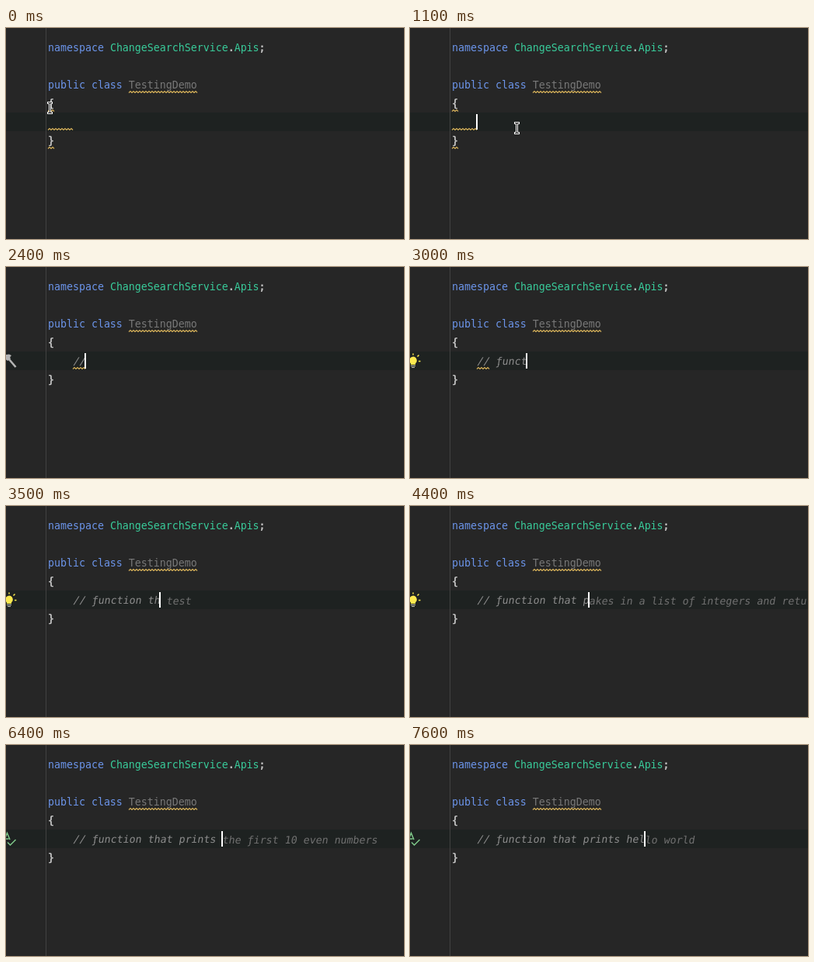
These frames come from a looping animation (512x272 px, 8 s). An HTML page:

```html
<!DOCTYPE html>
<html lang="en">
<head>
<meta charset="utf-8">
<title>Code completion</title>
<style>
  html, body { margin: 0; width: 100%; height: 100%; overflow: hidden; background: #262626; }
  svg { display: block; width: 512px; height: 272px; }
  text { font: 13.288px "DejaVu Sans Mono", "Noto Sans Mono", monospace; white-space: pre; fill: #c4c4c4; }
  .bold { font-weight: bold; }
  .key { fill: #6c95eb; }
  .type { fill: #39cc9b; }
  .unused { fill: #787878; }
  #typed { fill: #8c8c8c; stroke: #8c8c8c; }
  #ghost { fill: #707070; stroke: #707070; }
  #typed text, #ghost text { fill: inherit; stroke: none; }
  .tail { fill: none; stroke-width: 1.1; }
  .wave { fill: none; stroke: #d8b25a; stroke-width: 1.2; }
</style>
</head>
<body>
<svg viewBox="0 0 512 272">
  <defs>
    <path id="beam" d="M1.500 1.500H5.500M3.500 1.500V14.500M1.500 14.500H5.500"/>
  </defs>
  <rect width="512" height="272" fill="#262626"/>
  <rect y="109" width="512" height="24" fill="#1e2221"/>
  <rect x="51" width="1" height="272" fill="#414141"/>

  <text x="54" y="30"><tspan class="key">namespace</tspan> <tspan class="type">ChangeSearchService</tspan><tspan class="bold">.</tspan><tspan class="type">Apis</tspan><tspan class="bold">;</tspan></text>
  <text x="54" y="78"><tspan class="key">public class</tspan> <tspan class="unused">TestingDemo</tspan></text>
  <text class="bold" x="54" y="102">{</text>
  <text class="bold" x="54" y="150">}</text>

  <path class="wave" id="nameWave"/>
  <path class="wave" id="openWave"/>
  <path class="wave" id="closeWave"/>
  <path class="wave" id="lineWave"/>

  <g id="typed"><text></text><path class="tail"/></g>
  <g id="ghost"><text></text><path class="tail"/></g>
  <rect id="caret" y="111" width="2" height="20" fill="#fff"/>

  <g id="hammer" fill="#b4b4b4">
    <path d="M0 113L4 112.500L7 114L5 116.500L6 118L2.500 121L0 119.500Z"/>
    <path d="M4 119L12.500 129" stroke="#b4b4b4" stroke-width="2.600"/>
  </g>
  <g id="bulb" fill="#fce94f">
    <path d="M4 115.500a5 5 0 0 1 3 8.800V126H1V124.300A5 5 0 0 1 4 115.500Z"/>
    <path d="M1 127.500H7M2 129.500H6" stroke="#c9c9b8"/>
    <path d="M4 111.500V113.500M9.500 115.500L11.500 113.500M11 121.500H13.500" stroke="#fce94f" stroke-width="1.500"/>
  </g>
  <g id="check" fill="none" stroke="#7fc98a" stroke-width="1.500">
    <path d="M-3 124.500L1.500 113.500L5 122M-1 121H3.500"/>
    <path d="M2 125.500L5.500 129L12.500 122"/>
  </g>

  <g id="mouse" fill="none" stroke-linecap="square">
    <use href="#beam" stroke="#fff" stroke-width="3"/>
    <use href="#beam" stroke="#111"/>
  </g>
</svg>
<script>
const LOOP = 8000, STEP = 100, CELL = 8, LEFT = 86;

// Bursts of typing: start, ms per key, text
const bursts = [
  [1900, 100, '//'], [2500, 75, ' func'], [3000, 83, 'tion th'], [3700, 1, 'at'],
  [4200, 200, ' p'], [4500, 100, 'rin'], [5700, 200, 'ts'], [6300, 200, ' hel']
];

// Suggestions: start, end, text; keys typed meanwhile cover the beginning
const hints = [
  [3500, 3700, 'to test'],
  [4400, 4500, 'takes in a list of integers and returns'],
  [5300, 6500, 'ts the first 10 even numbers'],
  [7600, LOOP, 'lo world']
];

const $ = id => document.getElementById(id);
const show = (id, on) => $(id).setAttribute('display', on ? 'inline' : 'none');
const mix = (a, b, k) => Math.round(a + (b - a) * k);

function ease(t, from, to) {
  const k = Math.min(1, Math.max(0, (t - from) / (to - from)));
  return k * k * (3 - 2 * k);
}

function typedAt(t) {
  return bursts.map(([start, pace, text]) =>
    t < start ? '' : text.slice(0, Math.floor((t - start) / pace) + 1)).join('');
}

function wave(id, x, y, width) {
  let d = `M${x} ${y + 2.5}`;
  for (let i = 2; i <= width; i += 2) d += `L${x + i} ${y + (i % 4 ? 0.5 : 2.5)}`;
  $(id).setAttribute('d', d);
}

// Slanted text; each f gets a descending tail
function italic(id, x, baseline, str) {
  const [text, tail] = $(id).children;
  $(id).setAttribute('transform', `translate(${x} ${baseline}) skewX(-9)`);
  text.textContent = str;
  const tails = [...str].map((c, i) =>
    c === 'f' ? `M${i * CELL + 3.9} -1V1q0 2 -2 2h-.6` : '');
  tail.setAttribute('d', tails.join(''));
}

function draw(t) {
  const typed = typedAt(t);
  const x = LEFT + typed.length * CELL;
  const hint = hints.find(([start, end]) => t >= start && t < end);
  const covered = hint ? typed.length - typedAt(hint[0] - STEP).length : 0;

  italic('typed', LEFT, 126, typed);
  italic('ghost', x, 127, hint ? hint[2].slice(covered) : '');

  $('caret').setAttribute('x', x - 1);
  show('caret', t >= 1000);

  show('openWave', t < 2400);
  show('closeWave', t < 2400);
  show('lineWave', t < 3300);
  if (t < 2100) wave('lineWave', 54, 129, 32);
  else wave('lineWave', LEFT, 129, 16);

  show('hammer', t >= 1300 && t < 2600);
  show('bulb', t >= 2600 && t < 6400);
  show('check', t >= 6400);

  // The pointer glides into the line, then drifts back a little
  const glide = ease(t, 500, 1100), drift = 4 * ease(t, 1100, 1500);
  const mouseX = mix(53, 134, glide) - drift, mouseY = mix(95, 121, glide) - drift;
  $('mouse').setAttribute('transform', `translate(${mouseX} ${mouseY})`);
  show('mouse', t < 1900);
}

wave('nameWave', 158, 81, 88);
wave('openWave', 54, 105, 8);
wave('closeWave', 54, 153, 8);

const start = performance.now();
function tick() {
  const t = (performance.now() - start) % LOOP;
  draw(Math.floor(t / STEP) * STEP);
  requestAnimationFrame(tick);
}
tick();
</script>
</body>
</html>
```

_ _ _ _ _ _ _

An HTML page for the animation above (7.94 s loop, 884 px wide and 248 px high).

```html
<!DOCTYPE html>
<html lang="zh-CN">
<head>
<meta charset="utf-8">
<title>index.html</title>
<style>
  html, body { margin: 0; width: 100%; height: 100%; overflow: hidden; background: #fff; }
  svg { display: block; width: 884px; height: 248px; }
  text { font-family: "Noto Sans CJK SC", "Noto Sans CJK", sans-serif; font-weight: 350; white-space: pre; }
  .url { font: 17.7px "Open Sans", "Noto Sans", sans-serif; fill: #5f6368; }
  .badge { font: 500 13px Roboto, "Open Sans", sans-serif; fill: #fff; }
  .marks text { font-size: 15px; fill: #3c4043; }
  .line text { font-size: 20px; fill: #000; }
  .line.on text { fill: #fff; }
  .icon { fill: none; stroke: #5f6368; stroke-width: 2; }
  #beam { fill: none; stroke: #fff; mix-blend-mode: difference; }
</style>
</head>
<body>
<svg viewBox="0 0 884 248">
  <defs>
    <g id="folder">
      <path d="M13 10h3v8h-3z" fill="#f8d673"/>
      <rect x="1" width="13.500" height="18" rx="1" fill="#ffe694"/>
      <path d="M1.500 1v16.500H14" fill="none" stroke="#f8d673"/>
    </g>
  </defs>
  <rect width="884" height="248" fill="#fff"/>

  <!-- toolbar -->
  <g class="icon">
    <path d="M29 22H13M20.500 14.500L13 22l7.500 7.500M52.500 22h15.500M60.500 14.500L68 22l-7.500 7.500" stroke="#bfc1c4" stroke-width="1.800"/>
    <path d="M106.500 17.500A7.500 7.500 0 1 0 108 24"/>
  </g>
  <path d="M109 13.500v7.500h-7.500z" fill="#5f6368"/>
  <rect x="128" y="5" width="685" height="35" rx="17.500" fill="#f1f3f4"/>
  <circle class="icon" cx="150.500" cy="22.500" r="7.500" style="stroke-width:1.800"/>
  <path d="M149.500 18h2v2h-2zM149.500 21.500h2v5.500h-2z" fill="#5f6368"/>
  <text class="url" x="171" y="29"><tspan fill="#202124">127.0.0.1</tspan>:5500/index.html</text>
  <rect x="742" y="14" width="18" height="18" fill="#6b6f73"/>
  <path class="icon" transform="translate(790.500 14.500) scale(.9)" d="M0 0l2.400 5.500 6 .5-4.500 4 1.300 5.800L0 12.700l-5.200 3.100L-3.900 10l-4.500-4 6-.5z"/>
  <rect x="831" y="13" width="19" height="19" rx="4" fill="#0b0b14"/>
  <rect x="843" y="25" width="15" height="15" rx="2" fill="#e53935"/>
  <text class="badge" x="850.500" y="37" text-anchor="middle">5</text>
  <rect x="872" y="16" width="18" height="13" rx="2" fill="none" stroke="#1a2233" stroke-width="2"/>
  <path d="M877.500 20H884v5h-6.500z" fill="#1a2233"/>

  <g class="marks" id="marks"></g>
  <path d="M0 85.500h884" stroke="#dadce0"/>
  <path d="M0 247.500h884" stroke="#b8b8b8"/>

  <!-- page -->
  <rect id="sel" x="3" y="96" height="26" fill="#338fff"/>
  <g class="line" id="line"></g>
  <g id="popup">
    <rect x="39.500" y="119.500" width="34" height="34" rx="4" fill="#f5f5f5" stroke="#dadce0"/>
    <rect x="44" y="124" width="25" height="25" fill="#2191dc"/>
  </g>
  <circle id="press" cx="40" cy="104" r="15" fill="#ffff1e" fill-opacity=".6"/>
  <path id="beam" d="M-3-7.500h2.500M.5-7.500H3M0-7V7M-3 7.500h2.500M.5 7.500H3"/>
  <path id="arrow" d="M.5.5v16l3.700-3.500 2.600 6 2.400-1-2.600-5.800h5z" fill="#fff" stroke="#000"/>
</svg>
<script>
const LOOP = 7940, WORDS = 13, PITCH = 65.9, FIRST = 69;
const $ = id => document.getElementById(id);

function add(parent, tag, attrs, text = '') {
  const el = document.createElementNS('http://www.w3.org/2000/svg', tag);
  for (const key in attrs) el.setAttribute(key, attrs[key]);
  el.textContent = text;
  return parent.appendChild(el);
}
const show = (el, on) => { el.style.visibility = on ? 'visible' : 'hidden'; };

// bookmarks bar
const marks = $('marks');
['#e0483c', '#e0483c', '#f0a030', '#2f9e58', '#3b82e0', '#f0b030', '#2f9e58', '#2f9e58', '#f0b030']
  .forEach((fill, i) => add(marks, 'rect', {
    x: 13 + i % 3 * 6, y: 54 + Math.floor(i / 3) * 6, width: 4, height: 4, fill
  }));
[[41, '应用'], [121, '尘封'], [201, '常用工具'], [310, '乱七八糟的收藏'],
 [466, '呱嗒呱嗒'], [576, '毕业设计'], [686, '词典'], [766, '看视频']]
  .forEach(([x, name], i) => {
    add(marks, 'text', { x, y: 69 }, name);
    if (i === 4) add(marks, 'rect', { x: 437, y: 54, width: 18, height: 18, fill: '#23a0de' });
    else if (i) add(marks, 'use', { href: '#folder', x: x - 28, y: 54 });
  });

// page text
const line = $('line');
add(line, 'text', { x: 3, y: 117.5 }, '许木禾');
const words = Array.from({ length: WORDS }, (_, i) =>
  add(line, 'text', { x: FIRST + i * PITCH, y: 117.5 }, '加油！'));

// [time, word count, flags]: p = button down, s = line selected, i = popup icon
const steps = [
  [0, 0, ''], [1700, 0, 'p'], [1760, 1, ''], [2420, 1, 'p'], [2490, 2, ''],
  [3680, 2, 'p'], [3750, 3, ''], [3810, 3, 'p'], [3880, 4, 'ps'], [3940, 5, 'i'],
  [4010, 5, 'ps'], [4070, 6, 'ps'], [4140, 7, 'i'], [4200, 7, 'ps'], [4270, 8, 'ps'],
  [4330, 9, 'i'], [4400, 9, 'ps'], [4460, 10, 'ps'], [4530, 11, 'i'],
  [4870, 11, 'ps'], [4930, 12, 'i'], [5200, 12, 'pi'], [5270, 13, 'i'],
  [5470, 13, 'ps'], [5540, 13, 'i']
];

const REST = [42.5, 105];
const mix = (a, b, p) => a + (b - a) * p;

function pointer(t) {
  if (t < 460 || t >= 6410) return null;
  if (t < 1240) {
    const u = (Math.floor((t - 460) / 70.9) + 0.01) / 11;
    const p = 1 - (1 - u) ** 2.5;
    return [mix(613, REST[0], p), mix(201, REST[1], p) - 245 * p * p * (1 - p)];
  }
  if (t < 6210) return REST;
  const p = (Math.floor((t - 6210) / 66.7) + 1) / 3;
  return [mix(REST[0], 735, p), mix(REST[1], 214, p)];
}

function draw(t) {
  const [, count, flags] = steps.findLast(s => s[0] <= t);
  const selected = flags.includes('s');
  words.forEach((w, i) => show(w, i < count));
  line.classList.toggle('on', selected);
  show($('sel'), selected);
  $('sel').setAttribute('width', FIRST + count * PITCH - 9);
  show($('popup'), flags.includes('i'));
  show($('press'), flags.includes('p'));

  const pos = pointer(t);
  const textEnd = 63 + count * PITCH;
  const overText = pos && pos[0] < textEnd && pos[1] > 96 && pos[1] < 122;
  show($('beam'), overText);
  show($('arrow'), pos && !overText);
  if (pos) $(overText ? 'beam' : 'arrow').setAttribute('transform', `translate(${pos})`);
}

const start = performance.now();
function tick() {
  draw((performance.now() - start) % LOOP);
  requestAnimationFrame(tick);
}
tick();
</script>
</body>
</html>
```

_ _ _ _ _ _ _

## TASK TO CARRY OUT
Scan the entries above. Copy each line that has the string "ease".

## PROBLEM SOLUTION
function ease(t, from, to) {
  const glide = ease(t, 500, 1100), drift = 4 * ease(t, 1100, 1500);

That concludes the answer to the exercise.